AG: What is “trend” to you, and do you study or keep up with trends in the fashion and design world? MM: A trend is what people are into – or going to be into (we hope!). Yes we do have to keep an eye on international trends. We are from NZ and somewhat detached from the fashion world. But to be relevant and appear international we do need to monitor trends. We always know the trends that feel right for our brand, and if we utilize them we always manage to put our own spin on them, to create something that feels accessible/familiar but fresh and new all at once.
AG: If you were not designing clothes, what might you be doing at this point in your life? MM: I always thought i would be great working for an advertising company in the creative department. Ideas are my strength.
AG: Who are some of your iconic fashion designers or fashionistas, whom have inspired you and/or your work? MM: I love Ricardo Ticsi’s work – one of my favourites. I always admired Hedi Slimane for his creative talent on many levels. Some of the bloggers have helped me with inspiration, like Rumi Neely from www.Fashiontoast.com and Gala Gonzales from www.Am-lul.Blogspot.com.
AG: What is your view of American fashion? Are there cities within the States that you feel understand and posses quality style, and unique fashion? MM: I have a connection with New York. I went there for my first ever time 2 years ago and fell in love with the city. I think in general we are not too inspired by American fashion, well, not recently but we do feel inspired by American vintage which I think alot of people are – almost that Americana vibe. But to be honest, I felt people dressed quite conservatively in general. I was more inspired by the energy / atmosphere of New York more than anything.

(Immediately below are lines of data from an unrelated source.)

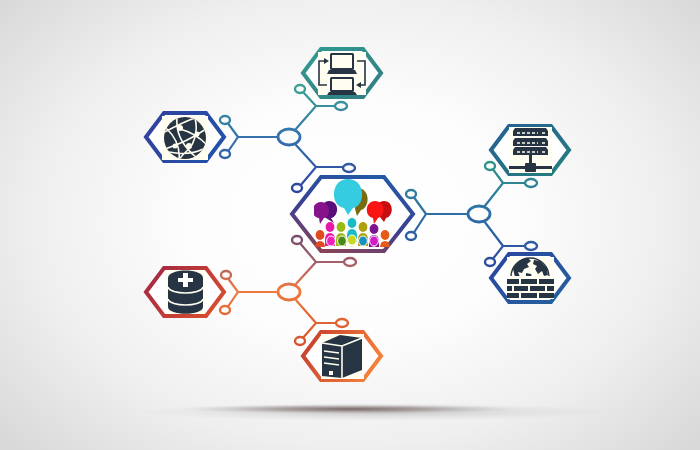
<!DOCTYPE html>
<html lang="en">
<head>
<meta charset="utf-8">
<title>Network hexagon diagram</title>
<style>
:root{--ink:#263443;--cream:#fffef0;--edge:#d9d9da;--blue:#2a55a0;--teal:#2a8d8c;--navy:#26399a;--plum:#7a4a6c;--orange:#f07a3c;--red:#b02a35}
html,body{margin:0;padding:0}
body{width:700px;height:450px;overflow:hidden;font-family:Inter,sans-serif}
.poster{width:700px;height:450px;overflow:hidden;background:radial-gradient(ellipse 460px 330px at 350px 220px,#fff 0%,#fdfdfd 35%,#efeff0 68%,var(--edge) 100%)}
.poster svg{display:block}
.links{fill:none;stroke-width:2.2;stroke-linejoin:round}
.links .joint{fill:#fcfcfc;stroke-width:2.8}
.links .tip{fill:#fcfcfc;stroke-width:2.4}
.cell{fill:#fff;stroke-width:4}
.glow{fill:var(--cream)}
.icon{fill:var(--ink)}
.wire{fill:none;stroke:var(--ink);stroke-width:1.6}
.light{fill:none;stroke:var(--cream);stroke-width:1.6}
.light-fill{fill:var(--cream)}
</style>
</head>
<body>
<main class="poster">
<svg width="700" height="450" viewBox="0 0 700 450" role="img" aria-label="Six network icons in hexagons linked to a central community hexagon">
<defs>
<path id="small-hex" d="M-39 0-21-24H21L39 0 21 24H-21Z"/>
<ellipse id="tip" rx="5.5" ry="4"/>
<ellipse id="joint" rx="11" ry="8"/>
<linearGradient id="teal-cell" x2="1" y2="1"><stop stop-color="#2f9c94"/><stop offset=".5" stop-color="#358a88"/><stop offset="1" stop-color="#2e7e84"/></linearGradient>
<linearGradient id="navy-cell" x2="1" y2=".4"><stop stop-color="#33409c"/><stop offset="1" stop-color="#2450a8"/></linearGradient>
<linearGradient id="rack-cell" x2="1" y2="1"><stop stop-color="#255f96"/><stop offset="1" stop-color="#25807c"/></linearGradient>
<linearGradient id="wall-cell" x2="1" y2=".8"><stop stop-color="#2b43a0"/><stop offset="1" stop-color="#25609c"/></linearGradient>
<linearGradient id="red-cell" x2="1" y2=".6"><stop stop-color="#a02644"/><stop offset="1" stop-color="#d64a30"/></linearGradient>
<linearGradient id="orange-cell" x2="1" y2=".3"><stop stop-color="#c43a2c"/><stop offset="1" stop-color="#f47f3a"/></linearGradient>
<linearGradient id="center-cell" x1=".7" y1="0" x2=".3" y2="1"><stop stop-color="#2458a4"/><stop offset=".55" stop-color="#3a3f94"/><stop offset="1" stop-color="#86435a"/></linearGradient>
<linearGradient id="upper-link" gradientUnits="userSpaceOnUse" x1="0" y1="88" x2="0" y2="190"><stop stop-color="#3aa092"/><stop offset=".5" stop-color="#3470ae"/><stop offset="1" stop-color="#2f45a0"/></linearGradient>
<linearGradient id="right-link" gradientUnits="userSpaceOnUse" x1="0" y1="162" x2="0" y2="264"><stop stop-color="#2f9488"/><stop offset=".5" stop-color="#2d6fa6"/><stop offset="1" stop-color="#2c4ba0"/></linearGradient>
<linearGradient id="lower-link" gradientUnits="userSpaceOnUse" x1="0" y1="238" x2="0" y2="342"><stop stop-color="#7a4a6c"/><stop offset=".25" stop-color="#a8606a"/><stop offset=".5" stop-color="#f07a3c"/><stop offset="1" stop-color="#d6552e"/></linearGradient>
<radialGradient id="ground"><stop stop-color="#6e5a58" stop-opacity=".9"/><stop offset=".45" stop-color="#8a7c7a" stop-opacity=".6"/><stop offset="1" stop-color="#bbb" stop-opacity="0"/></radialGradient>
<radialGradient id="ground-soft"><stop stop-color="#999" stop-opacity=".5"/><stop offset="1" stop-color="#bbb" stop-opacity="0"/></radialGradient>
<clipPath id="sphere"><circle r="21"/></clipPath>
<clipPath id="half-earth"><path d="M-22-22H22V-1H-22Z"/></clipPath>
<clipPath id="crowd-area"><path d="M314 178H392V247H314Z"/></clipPath>
<g id="person"><ellipse cy="-9" rx="4.4" ry="5"/><path d="M-5 10V4Q-5-3 0-3T5 4V10Z"/></g>
</defs>

<g id="ground-shadow">
<ellipse cx="375" cy="412" rx="240" ry="9" fill="url(#ground-soft)"/>
<ellipse cx="350" cy="409" rx="170" ry="5" fill="url(#ground)"/>
</g>

<g id="cells">
<use href="#small-hex" class="cell" x="342" y="73" stroke="url(#teal-cell)"/>
<use href="#small-hex" class="cell" x="185" y="137" stroke="url(#navy-cell)"/>
<use href="#small-hex" class="cell" x="530" y="150" stroke="url(#rack-cell)"/>
<use href="#small-hex" class="cell" x="530" y="278" stroke="url(#wall-cell)"/>
<use href="#small-hex" class="cell" x="185" y="292" stroke="url(#red-cell)"/>
<use href="#small-hex" class="cell" x="342" y="356" stroke="url(#orange-cell)"/>
<path class="cell" d="M292 214 321 177H384L413 214 384 251H321Z" stroke="url(#center-cell)" stroke-width="5"/>
</g>

<g class="links" stroke="url(#upper-link)">
<path d="M278 137H238L227 122M238 137 227 153M295 130 316 106H336M316 106 303 92M295 144 316 167H344M316 167 300 186"/>
<ellipse class="joint" cx="289" cy="137" rx="11" ry="8"/>
<g class="tip"><ellipse cx="225" cy="120" rx="5" ry="4"/><ellipse cx="225" cy="154" rx="5" ry="4"/><ellipse cx="341" cy="106" rx="6" ry="4"/><ellipse cx="300" cy="89" rx="5" ry="4"/><ellipse cx="349" cy="168" rx="6" ry="4"/><ellipse cx="297" cy="188" rx="5" ry="4"/></g>
</g>
<g class="links" stroke="url(#right-link)">
<path d="M468 214H426L413 196M426 214 413 234M484 207 503 183H525M503 183 492 168M484 221 503 246H525M503 246 492 260"/>
<ellipse class="joint" cx="479" cy="214" rx="11" ry="8"/>
<g class="tip"><ellipse cx="411" cy="194" rx="5" ry="4"/><ellipse cx="411" cy="236" rx="5" ry="4"/><ellipse cx="531" cy="183" rx="6" ry="4"/><ellipse cx="490" cy="166" rx="5" ry="4"/><ellipse cx="531" cy="246" rx="6" ry="4"/><ellipse cx="490" cy="262" rx="5" ry="4"/></g>
</g>
<g class="links" stroke="url(#lower-link)">
<path d="M278 292H238L227 277M238 292 227 308M295 285 316 262H345M316 262 299 242M295 299 316 323H337M316 323 302 339"/>
<ellipse class="joint" cx="289" cy="292" rx="11" ry="8"/>
<g class="tip"><ellipse cx="226" cy="275" rx="5" ry="4"/><ellipse cx="225" cy="310" rx="5" ry="4"/><ellipse cx="350" cy="262" rx="6" ry="4"/><ellipse cx="297" cy="240" rx="5" ry="4"/><ellipse cx="342" cy="323" rx="6" ry="4"/><ellipse cx="300" cy="341" rx="5" ry="4"/></g>
</g>

<g id="laptops">
<rect class="glow" x="318" y="52" width="48" height="43"/>
<g id="laptop"><rect class="icon" x="330" y="53" width="24" height="17" rx="1.5"/><rect class="light-fill" x="332" y="55" width="20" height="13"/><path class="icon" d="M329 70H355L357 74H327Z"/></g>
<rect class="icon" x="330" y="77" width="24" height="15" rx="1.5"/><rect class="light-fill" x="332" y="79" width="20" height="11"/><path class="icon" d="M329 92H355L357 95H327Z"/>
<path class="wire" d="M327 85H319V61H325M357 61H365V85H359"/>
<path class="icon" d="M324 58 329 61 324 64ZM361 82 356 85 361 88Z"/>
</g>

<g id="globe-network" transform="translate(185 138)">
<rect class="glow" x="-23" y="-22" width="46" height="44"/>
<circle class="icon" r="21"/>
<g clip-path="url(#sphere)">
<path class="light" d="M-22-5Q-2-16 10-20M-20 11Q2 4 21-9M-8-20Q-10 2 12 20M-5-9Q10-5 21 6M-19-10Q-4 4-6 22M10-20Q14-4 5 10-4 18-6 22M-16 14Q4 18 18 11"/>
<g class="light-fill"><circle cx="-5" cy="-10" r="3"/><circle cx="12" cy="-4" r="2.5"/><circle cx="4" cy="8" r="3"/><circle cx="-10" cy="8" r="2.5"/></g>
</g>
</g>

<g id="server-rack">
<rect class="glow" x="509" y="127" width="43" height="46"/>
<g class="icon">
<path id="rack-unit" d="M515 128H546L548 131V136H513V131Z"/>
<use href="#rack-unit" y="10"/><use href="#rack-unit" y="19"/>
<path d="M529 155H532V163H529ZM509 166H525V169H509ZM536 166H552V169H536Z"/><rect x="525" y="163" width="11" height="9" rx="1"/>
</g>
<path class="light" stroke-dasharray="3 2" d="M517 133H538M517 143H538M517 152H538"/>
<path class="light" d="M542 133H545M542 143H545M542 152H545"/>
</g>

<g id="firewall">
<rect class="glow" x="507" y="257" width="47" height="42"/>
<g transform="translate(530 277)"><g clip-path="url(#half-earth)">
<circle r="19" fill="#fffef0" stroke="#263443" stroke-width="1.4"/>
<path class="icon" d="M-17-8Q-12-18-2-19L1-16-3-13-1-10-6-8-8-4-12-5-10 0-15 0ZM4-17 10-16 17-9 18-2 14-1 12-6 8-3 5-8 7-11 3-13ZM-4-4 1-3 2 0H-4Z"/>
</g></g>
<g class="icon"><path d="M507 279H519V284H507ZM521 279H537V284H521ZM539 279H554V284H539ZM507 286H512V291H507ZM514 286H528V291H514ZM530 286H545V291H530ZM547 286H554V291H547ZM507 293H519V298H507ZM521 293H537V298H521ZM539 293H554V298H539Z"/></g>
</g>

<g id="database">
<rect class="glow" x="166" y="270" width="39" height="44"/>
<path class="icon" d="M168 278C168 268 203 268 203 278V307C203 316 168 316 168 307Z"/>
<path class="light" stroke-width="2.4" d="M168 287C170 295 201 295 203 287M168 299C170 307 201 307 203 299"/>
<path d="M183 273H188V278H193V282H188V287H183V282H178V278H183Z" fill="#fff"/>
</g>

<g id="tower-server">
<path class="glow" d="M321 334H364V379H321Z"/>
<path class="icon" d="M322 343 340 335 362 338V370L342 378 322 376Z"/>
<path class="light" stroke-width="1" d="M322 343 342 346 362 338M342 346V378"/>
<path class="light" d="M324 351 339 353M324 357 339 359M324 363 339 365"/>
<rect class="light-fill" x="329" y="371" width="4" height="4"/>
</g>

<g id="community" clip-path="url(#crowd-area)">
<g id="speech-bubbles">
<path fill="#7a6a10" d="M357 188C371 188 370 208 361 210L357 216 355 209Z"/>
<path fill="#35cbe0" d="M348 179C366 179 366 206 353 208L348 215 344 208C330 206 330 179 348 179Z"/>
<path fill="#5a0f78" d="M329 201C340 201 339 217 331 218L334 223 326 218C320 214 321 201 329 201Z"/>
<path fill="#86128c" d="M321 202C331 202 331 217 324 218L320 224 319 218C310 217 311 202 321 202Z"/>
<path fill="#c80c10" d="M384 201C394 201 394 216 386 218L384 222 380 217C374 213 376 201 384 201Z"/>
<path fill="#fa1414" d="M375 201C386 201 386 216 378 218L374 224 373 218C364 216 365 201 375 201Z"/>
</g>
<g id="crowd">
<use href="#person" x="320" y="244" fill="#e04a20"/>
<use href="#person" x="330" y="236" fill="#e818a8"/>
<use href="#person" x="341" y="236" fill="#9aba18"/>
<use href="#person" x="352" y="232" fill="#18bcc8"/>
<use href="#person" x="363" y="236" fill="#b0a010"/>
<use href="#person" x="374" y="238" fill="#7a1490"/>
<use href="#person" x="385" y="244" fill="#e85a18"/>
<g stroke="#fff" stroke-width="1">
<use href="#person" x="331" y="250" fill="#f020b8"/>
<use href="#person" x="342" y="250" fill="#4a8a14"/>
<use href="#person" x="352" y="249" fill="#c8d818"/>
<use href="#person" x="363" y="250" fill="#1890c0"/>
<use href="#person" x="374" y="250" fill="#d818c8"/>
</g>
</g>
</g>
</svg>
</main>
</body>
</html>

AG: Where might we find you on a day full of free time? Guilty pleasures? Secret getaways, hang outs under the radar? MM: I go surfing every chance I can get – rain or shine. We all have a love of surfing that has lasted for around 20 years now. We have actually collaborated with an amazing surfboard shaper from Sydney. So, we will have a range of Stolen Girlfriends Club surfboards to release next year!
AG: Who would you like to partner with on future design work? MM: We have worked with some amazing people so far, but it is alway organic- so we never set out to work with someone in particular. We often bump into people – say at a party or a cafe, and we get talking and if we find we have a mutual appreciation for each others work then we make that decision to work with them. For photography we have worked alot with Derek Henderson who is amazing and so talented! And for art we have collaborated with karl maughan who is one of my favourite artists. We have worked with brands such as Mini, & Red Bull. But for the future I dont know! Who knows who we will ‘bump’ into tomorrow.
AG: Who do envision wearing your designs? MM: I love the way some of the models dress during the day. It sounds a little cliche that whole ‘model off duty’ look doesn’t it! And i am a little idealistic in the sense that I love beauty, and if I see a beautiful girl that is dressed well i become so inspired – i can imagine garments that she would wear instantly. For me, Daria Werbowy & Jamie Bochert are impeccable, they are it for me! I saw Jamie Bochert when I was shopping in paris and she was magnificent. Def one of my muses.
AG: Are you where you thought you might be one day? MM: I actually had no idea we would be where we are today. We were just a couple dreamers back in 2005. Sitting around in our shitty garage drinking beers, and talking about how we should start making T-shirts for our friends & for our girlfriends. It was just a matter of taking things one step at a time. Now we are still small in the grand scheme of things but we have an office, we have amazing staff, and we have a following that is pretty much global. We are thankful for that and remain humble knowing how lucky we are to be doing something we love.